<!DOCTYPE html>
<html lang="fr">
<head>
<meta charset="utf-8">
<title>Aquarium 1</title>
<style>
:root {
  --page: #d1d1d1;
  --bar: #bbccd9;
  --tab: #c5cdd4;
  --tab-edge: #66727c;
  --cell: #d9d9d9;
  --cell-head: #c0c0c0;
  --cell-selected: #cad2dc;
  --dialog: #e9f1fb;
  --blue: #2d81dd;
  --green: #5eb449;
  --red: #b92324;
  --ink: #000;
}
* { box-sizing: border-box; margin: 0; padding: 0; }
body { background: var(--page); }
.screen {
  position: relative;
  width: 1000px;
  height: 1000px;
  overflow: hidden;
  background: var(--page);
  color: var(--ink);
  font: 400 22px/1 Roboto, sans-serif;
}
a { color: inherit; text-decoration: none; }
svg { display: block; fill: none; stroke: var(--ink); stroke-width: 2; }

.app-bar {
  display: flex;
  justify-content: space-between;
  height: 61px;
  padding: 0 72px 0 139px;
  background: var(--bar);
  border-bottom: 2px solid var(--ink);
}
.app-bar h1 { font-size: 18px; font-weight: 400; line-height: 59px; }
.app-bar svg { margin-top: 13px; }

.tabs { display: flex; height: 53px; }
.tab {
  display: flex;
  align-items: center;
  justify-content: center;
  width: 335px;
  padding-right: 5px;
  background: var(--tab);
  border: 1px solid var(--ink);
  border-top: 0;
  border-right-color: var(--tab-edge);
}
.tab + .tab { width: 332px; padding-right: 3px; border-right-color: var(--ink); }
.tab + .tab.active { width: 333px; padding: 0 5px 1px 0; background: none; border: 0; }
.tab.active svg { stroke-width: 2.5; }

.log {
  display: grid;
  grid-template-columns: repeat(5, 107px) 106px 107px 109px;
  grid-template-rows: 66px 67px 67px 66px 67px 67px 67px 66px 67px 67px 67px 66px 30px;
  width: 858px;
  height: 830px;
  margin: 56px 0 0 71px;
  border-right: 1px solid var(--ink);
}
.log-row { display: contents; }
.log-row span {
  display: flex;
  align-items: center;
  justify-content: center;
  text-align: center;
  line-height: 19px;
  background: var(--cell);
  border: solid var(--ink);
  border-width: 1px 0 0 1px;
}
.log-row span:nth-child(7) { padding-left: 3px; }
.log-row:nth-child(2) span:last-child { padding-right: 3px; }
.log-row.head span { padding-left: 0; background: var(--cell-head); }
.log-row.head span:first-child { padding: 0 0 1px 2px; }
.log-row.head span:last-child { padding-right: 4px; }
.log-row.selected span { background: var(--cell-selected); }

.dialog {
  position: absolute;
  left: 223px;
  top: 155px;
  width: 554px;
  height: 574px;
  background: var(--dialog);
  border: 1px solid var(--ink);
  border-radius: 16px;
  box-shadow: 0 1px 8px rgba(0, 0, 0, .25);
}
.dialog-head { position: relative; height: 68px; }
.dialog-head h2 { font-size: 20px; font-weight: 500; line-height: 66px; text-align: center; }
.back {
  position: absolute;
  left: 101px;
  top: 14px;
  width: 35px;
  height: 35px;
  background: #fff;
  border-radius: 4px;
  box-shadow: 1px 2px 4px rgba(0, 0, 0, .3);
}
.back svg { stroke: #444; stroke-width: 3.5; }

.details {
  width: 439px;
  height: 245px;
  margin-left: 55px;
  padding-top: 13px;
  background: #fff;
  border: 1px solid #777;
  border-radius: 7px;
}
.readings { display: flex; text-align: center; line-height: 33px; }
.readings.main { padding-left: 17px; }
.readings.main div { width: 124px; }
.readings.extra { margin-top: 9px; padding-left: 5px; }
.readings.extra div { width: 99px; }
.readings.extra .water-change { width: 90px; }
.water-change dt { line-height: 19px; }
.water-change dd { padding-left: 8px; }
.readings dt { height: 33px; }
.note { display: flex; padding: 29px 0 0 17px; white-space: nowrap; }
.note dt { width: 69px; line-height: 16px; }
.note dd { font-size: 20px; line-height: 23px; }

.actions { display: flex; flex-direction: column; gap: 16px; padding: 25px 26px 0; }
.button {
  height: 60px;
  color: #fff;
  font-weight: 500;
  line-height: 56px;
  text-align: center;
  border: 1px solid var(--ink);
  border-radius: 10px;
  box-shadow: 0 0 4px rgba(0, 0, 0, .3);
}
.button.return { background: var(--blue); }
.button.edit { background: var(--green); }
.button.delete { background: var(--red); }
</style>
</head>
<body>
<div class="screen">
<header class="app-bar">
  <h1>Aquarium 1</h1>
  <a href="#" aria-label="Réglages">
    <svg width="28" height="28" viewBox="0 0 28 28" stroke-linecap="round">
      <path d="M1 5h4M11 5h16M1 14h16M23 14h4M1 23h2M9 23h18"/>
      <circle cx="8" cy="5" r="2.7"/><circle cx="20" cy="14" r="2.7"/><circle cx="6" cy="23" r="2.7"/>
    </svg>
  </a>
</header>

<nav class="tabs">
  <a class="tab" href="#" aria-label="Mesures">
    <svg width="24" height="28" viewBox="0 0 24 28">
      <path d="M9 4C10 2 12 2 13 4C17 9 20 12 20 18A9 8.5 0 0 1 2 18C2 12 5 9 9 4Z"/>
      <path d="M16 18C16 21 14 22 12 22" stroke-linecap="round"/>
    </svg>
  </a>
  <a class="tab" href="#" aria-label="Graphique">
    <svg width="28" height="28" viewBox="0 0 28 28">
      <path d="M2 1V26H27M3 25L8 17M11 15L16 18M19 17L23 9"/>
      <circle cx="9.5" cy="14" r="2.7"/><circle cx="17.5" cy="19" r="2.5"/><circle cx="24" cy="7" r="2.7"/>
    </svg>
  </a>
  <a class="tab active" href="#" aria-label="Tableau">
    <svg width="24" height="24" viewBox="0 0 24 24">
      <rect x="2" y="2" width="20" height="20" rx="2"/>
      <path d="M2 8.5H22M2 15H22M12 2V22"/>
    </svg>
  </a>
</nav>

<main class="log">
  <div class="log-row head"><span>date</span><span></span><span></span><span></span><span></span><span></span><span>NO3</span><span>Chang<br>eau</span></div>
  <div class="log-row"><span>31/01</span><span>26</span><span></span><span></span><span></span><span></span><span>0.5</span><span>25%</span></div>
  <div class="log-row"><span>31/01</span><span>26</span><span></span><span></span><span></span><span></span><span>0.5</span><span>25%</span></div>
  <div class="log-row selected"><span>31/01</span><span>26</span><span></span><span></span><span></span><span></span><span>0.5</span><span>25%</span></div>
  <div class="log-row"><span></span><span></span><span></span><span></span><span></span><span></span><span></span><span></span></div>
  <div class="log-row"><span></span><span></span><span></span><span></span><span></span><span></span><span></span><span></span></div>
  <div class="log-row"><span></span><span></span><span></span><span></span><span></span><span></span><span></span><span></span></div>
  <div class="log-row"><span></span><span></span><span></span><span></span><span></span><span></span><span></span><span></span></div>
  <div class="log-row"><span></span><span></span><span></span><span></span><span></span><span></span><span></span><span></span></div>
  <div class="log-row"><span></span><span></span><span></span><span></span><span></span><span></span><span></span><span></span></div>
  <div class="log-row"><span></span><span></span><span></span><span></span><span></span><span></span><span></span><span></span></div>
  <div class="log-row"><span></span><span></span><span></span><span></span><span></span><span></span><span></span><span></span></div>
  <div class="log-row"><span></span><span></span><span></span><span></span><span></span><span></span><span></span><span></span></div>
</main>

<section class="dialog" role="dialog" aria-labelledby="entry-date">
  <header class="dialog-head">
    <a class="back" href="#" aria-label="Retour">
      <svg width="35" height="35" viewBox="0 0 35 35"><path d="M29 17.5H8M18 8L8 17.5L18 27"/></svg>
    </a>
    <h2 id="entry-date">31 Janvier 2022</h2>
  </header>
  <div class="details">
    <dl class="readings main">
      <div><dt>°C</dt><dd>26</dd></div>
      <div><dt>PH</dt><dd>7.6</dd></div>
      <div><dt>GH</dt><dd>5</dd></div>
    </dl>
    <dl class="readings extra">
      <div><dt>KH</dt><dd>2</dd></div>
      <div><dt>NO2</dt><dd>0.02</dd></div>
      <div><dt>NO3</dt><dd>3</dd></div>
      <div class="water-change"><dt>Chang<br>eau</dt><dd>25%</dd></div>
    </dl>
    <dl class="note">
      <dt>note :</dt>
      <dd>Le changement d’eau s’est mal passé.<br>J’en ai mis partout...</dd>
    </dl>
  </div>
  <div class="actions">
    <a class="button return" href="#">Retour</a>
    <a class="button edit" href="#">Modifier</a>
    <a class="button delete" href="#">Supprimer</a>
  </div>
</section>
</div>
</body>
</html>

-.-.-

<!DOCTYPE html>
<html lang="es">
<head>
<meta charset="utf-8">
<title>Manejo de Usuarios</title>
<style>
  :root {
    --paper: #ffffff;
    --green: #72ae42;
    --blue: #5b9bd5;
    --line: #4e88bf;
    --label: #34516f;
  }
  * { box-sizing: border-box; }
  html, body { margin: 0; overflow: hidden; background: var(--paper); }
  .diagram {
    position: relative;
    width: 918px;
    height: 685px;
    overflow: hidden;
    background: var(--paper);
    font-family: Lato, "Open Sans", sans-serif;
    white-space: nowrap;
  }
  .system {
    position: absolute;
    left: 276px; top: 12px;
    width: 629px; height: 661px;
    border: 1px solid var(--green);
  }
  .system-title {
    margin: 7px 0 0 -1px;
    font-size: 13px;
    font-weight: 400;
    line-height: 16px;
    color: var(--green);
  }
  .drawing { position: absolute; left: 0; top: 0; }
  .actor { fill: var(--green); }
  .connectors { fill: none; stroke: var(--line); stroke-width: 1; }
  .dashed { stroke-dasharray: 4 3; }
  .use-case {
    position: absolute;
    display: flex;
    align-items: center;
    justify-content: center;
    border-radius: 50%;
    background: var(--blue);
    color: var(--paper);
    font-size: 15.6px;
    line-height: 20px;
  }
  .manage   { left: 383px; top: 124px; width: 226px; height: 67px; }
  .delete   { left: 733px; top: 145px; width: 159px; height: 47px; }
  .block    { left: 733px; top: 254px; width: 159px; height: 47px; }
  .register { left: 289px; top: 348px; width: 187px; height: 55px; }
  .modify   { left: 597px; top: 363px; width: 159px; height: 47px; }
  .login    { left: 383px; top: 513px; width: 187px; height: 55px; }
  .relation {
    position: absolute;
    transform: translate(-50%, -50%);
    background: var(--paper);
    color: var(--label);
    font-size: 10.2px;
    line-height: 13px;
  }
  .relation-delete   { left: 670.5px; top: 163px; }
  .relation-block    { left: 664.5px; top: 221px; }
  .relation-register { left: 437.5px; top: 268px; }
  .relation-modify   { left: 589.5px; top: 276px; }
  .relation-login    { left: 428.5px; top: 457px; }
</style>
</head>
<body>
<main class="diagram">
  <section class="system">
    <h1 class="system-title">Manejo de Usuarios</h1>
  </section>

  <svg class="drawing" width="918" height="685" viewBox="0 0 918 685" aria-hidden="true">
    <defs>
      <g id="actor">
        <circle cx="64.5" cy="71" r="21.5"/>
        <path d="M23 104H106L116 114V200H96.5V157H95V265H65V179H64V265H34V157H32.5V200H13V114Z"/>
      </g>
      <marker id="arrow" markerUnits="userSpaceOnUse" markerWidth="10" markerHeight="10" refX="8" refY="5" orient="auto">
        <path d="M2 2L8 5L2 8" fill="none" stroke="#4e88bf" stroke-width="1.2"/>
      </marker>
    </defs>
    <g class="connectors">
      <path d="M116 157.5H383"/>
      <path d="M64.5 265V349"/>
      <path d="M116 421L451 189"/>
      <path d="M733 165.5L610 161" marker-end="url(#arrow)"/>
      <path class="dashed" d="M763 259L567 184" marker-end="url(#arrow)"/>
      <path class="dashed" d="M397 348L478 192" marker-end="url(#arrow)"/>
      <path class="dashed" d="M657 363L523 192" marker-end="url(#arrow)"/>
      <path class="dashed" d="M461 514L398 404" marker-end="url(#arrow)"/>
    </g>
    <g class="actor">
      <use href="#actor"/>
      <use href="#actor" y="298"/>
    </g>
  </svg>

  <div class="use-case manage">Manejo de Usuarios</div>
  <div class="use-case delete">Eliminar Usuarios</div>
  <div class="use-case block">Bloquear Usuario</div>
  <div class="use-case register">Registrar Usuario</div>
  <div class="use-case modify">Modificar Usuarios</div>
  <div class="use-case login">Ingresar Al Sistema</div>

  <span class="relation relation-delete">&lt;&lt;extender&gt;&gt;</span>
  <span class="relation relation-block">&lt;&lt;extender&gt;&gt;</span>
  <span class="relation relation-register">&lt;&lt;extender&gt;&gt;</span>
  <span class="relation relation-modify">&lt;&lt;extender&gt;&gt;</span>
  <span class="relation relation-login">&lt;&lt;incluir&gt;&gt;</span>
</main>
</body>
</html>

-.-.-

» **Work instructions**
Only the lines that contain the word "button" should be copied from the material.

» **Response box**
.button {
.button.return { background: var(--blue); }
.button.edit { background: var(--green); }
.button.delete { background: var(--red); }
    <a class="button return" href="#">Retour</a>
    <a class="button edit" href="#">Modifier</a>
    <a class="button delete" href="#">Supprimer</a>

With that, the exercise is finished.